I often get asked what I believe is the limiting factor of performance, the physical or mental aspect? While I won’t get into my opinion, I will say that I believe every athlete can benefit from working on the mental aspect of sport. Sport is highly psychological using mood, emotions, cognitions, and beliefs to influence attitude and behaviors. If you need further convincing, pay attention to all your thoughts and emotions during your next workout. This exercise can be eye-opening. Address all the emotions and thoughts that occur in as little as five minutes.
Managing Our Emotions
Emotions can be tricky because we are most often taught two extremes of managing them. The first is to bow to our emotions or to be overcome by them. This response uses little logic and lacks the ability to regulate or act in opposition to the emotion. Most often we see this happen when an athlete makes a mistake and is overcome with anger, disappointment, or self-criticism. Instead of focusing on correcting what they can they give into their emotion and allow it to control their response.
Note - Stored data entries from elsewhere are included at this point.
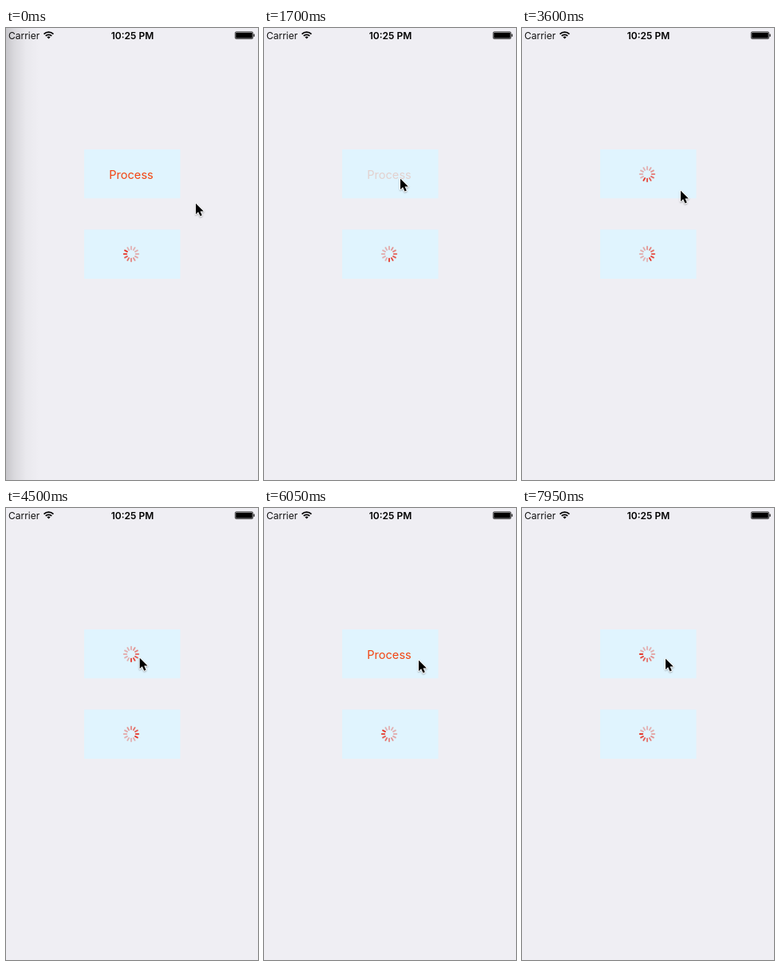
These frames come from a looping animation (316 by 566 pixels, 8000 ms). An HTML page with a canvas:

```html
<!DOCTYPE html>
<html lang="en">
<head>
<meta charset="utf-8">
<title>Process button</title>
<style>
  html, body { margin: 0; width: 100%; height: 100%; overflow: hidden; background: #efeef3; }
  canvas { display: block; width: 316px; height: 566px; }
</style>
</head>
<body>
<canvas id="stage"></canvas>
<script>
const W = 316, H = 566, LOOP = 8000, FRAME = 50;
const canvas = document.getElementById('stage');
const ctx = canvas.getContext('2d');
const scale = window.devicePixelRatio || 1;
canvas.width = W * scale;
canvas.height = H * scale;

// Pointer tip: [time, x, y]
const POINTER = [
  [0, 238, 219], [850, 180, 186], [1450, 171, 188], [1750, 171, 188],
  [2300, 217, 196], [2600, 218, 197], [3350, 214, 199], [3600, 199, 203],
  [4220, 176, 192], [4600, 166, 186], [5350, 166, 186], [5900, 193, 189],
  [6050, 194, 190], [6550, 180, 188], [LOOP, 180, 188]
];
const PRESSES = [1550, 4800, 6800];
const SHADOW_END = 1300;

const clamp = v => Math.max(0, Math.min(1, v));
const ramp = (t, from, length) => clamp((t - from) / length);
const ease = u => u * u * (3 - 2 * u);

function pointerAt(t) {
  const i = POINTER.findIndex((p, n) => n > 0 && t <= p[0]);
  const [t0, x0, y0] = POINTER[i - 1];
  const [t1, x1, y1] = POINTER[i];
  const u = ease((t - t0) / (t1 - t0));
  return [x0 + (x1 - x0) * u, y0 + (y1 - y0) * u];
}

// Opacity of label and spinner, and when the spinner began turning
function buttonState(t) {
  const [start, stop, again] = PRESSES;
  if (t >= stop && t < again) {
    return {
      label: ramp(t, stop + 250, 200),
      spinner: 1 - ramp(t, stop + 150, 100),
      since: start + 400
    };
  }
  const press = t < stop ? start : again;
  return {
    label: t < press ? 1 : 0.2 * (1 - ramp(t, press + 200, 150)),
    spinner: ramp(t, press + 300, 150),
    since: press + 400
  };
}

function text(str, x, y, font, color, align) {
  ctx.font = font + ' Inter, Roboto, sans-serif';
  ctx.fillStyle = color;
  ctx.textAlign = align;
  ctx.fillText(str, x, y);
}

function drawSpinner(x, y, turns, alpha) {
  if (alpha <= 0) return;
  const head = Math.floor(turns * 12 + 1e-6);
  ctx.save();
  ctx.translate(x, y);
  ctx.lineCap = 'round';
  ctx.lineWidth = 1.8;
  ctx.strokeStyle = '#e63a2e';
  for (let i = 0; i < 12; i++) {
    const age = (((head - i) % 12) + 12) % 12;
    ctx.globalAlpha = alpha * Math.max(0.36, 1 - age * 0.1);
    const a = i * Math.PI / 6;
    const s = Math.sin(a), c = -Math.cos(a);
    ctx.beginPath();
    ctx.moveTo(s * 5.7, c * 5.7);
    ctx.lineTo(s * 9.3, c * 9.3);
    ctx.stroke();
  }
  ctx.restore();
}

function drawStatusBar() {
  text('Carrier', 3, 14, '400 12px', '#111', 'left');
  text('10:25 PM', 158.5, 14, '600 12px', '#000', 'center');

  ctx.strokeStyle = ctx.fillStyle = '#000';
  ctx.lineWidth = 1.7;
  for (const r of [5.3, 8.4]) {
    ctx.beginPath();
    ctx.arc(53.5, 13.6, r, -Math.PI * 0.75, -Math.PI * 0.25);
    ctx.stroke();
  }
  ctx.beginPath();
  ctx.moveTo(53.5, 13.6);
  ctx.arc(53.5, 13.6, 3, -Math.PI * 0.75, -Math.PI * 0.25);
  ctx.fill();

  ctx.lineWidth = 0.7;
  ctx.beginPath();
  ctx.roundRect(287.3, 4.8, 22.4, 8.8, 1.5);
  ctx.stroke();
  ctx.fillRect(288.2, 5.7, 20.6, 7);
  ctx.fillRect(310.4, 7.6, 1.2, 3.2);
}

function drawShadow() {
  const g = ctx.createLinearGradient(0, 0, 42, 0);
  g.addColorStop(0, 'rgba(0,0,0,0.17)');
  g.addColorStop(0.25, 'rgba(0,0,0,0.09)');
  g.addColorStop(0.6, 'rgba(0,0,0,0.025)');
  g.addColorStop(1, 'rgba(0,0,0,0)');
  ctx.fillStyle = g;
  ctx.fillRect(0, 0, 42, H);
}

function drawPointer(t) {
  const [x, y] = pointerAt(t);
  ctx.save();
  ctx.translate(x, y);
  if (PRESSES.some(p => t >= p && t < p + 100)) {
    ctx.strokeStyle = 'rgba(60,60,60,0.5)';
    ctx.lineWidth = 1.5;
    ctx.beginPath();
    ctx.arc(1.5, 0.5, 21.5, 0, Math.PI * 2);
    ctx.stroke();
  }
  const arrow = new Path2D('M0 .8V14.2L3.1 11.3 5.5 16.6 7.8 15.6 5.5 10.5H9.8Z');
  ctx.lineJoin = 'round';
  ctx.lineWidth = 1.8;
  ctx.strokeStyle = '#fff';
  ctx.shadowColor = 'rgba(0,0,0,0.3)';
  ctx.shadowBlur = 2 * scale;
  ctx.shadowOffsetY = scale;
  ctx.stroke(arrow);
  ctx.shadowColor = 'transparent';
  ctx.fillStyle = '#000';
  ctx.fill(arrow);
  ctx.restore();
}

function draw(t) {
  ctx.setTransform(scale, 0, 0, scale, 0, 0);
  ctx.fillStyle = '#efeef3';
  ctx.fillRect(0, 0, W, H);
  if (t < SHADOW_END) drawShadow();
  drawStatusBar();

  ctx.fillStyle = '#e0f4fe';
  ctx.fillRect(98, 152, 120.5, 61.3);
  ctx.fillRect(98, 252.4, 120.5, 61.6);

  const state = buttonState(t);
  ctx.globalAlpha = state.label;
  text('Process', 157, 188.7, '400 14.6px', '#f2440f', 'center');
  ctx.globalAlpha = 1;
  drawSpinner(157, 183, (t - state.since) / 1000, state.spinner);
  drawSpinner(157, 283, t / 1000 + 10.1 / 12, 1);
  drawPointer(t);
}

function tick() {
  const t = performance.now() % LOOP;
  draw(Math.floor(t / FRAME) * FRAME);
  requestAnimationFrame(tick);
}
tick();
</script>
</body>
</html>
```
The second way we are most often taught to deal with our emotions is by ignoring them. We see this most often with athletes that have disconnected from their internal experience. They may say they are “fine” but report symptoms of anxiety or depression.
The Emotions Aren’t The Problem
In either scenario, the emotions the athlete is experiencing aren’t the problem. The problem is the way of coping with them is preventing the athlete from excelling both in life and athletically. A third way to deal with emotions is to experience and process them. Gather the data the emotions are giving you, and then make a decision. That may sound like a lot to try to do in a moment. When you’re riding your bike or swimming in the open water this may not be the first thing you consider. That being said, it is a skill that can be learned and once developed can take only seconds to execute.
Learning To Develop Emotional Control
Learning to develop emotional control allows athletes to use helpful emotions to fuel performance. They can also regulate unhelpful or intense emotions so they do not interfere with performance. Each athlete is unique in which emotions and intensity of emotions help or harm their physical performance. Developing an awareness of your emotions and emotional regulation skills can help you improve performance. Doing so will allow you to alter your physical and behavioral responses to the emotion.
Practicing Emotional Regulation
There are many ways you can practice emotional regulation but most people are unsure where to start. Below are a few ways that you can begin practicing:
- Self-Monitoring Through A Mental Training Journal – After each workout take 5-10 minutes to create a mental training journal to gain awareness of your thoughts and emotions. The structure I like to use is:
- Intention/purpose of run today
- Positives for today
- Thoughts about run
- Was anything distracting me?
- Anything you would do differently or adjust?
- What’s your goal for your next run? (Short-term process focus goal)
- Self-Talk / Cue Words – Develop cue words such as “relax, let it flow, be present” to redirect your mind to the task you are wanting to complete. Be mindful of your self-talk. The things you are saying inside your head or out loud, will elicit emotions. Train yourself to change your self-talk to help you reach your goal. An example could be telling yourself you have your best performances when you come from behind. When you find yourself further back or having negative thoughts and emotions, you can rely on this self-talk.
- Imagery – Practice imagery to create in your mind the emotions and behaviors you desire to have on race day. See yourself handling difficult situations and emotions such as falling or feeling anxiety at the start line. After that, see yourself effectively managing and overcoming them.
- Focus – Choose what you want to focus on and what you want to ignore. This skill can be very effective in managing anxiety. It will allow you to block out thoughts that promote anxiety and focus on present or specific tasks. Instead of worrying about the whole 100 miles try to focus on more manageable tasks. Those tasks can include taking in fuel consistently or getting to the next aid station. Another way, is to focus on things that are in your control instead of things outside of it. Instead, of focusing on if it’s raining on race day, have the equipment necessary to race in the rain.
- Situational Selection / Modification – Choose situations or modify activity to elicit the desired emotional response. During the process of regaining confidence after a fall off the bike, athletes can choose to do an easier ride. It could mean racing at a big race to get out of your comfort zone. Another option is setting intrinsic goals for your next race instead of outcome goals.
Developing emotion control can be a game-changer for many athletes. Learning which emotions help and hinder performance allows athletes to feel more in control. Being in control of their emotions leads to better performances. Optimizing your ability to regulate your emotions can take your training to a new level. This change is regardless of your physical ability. Develop emotional control and watch your performance elevate.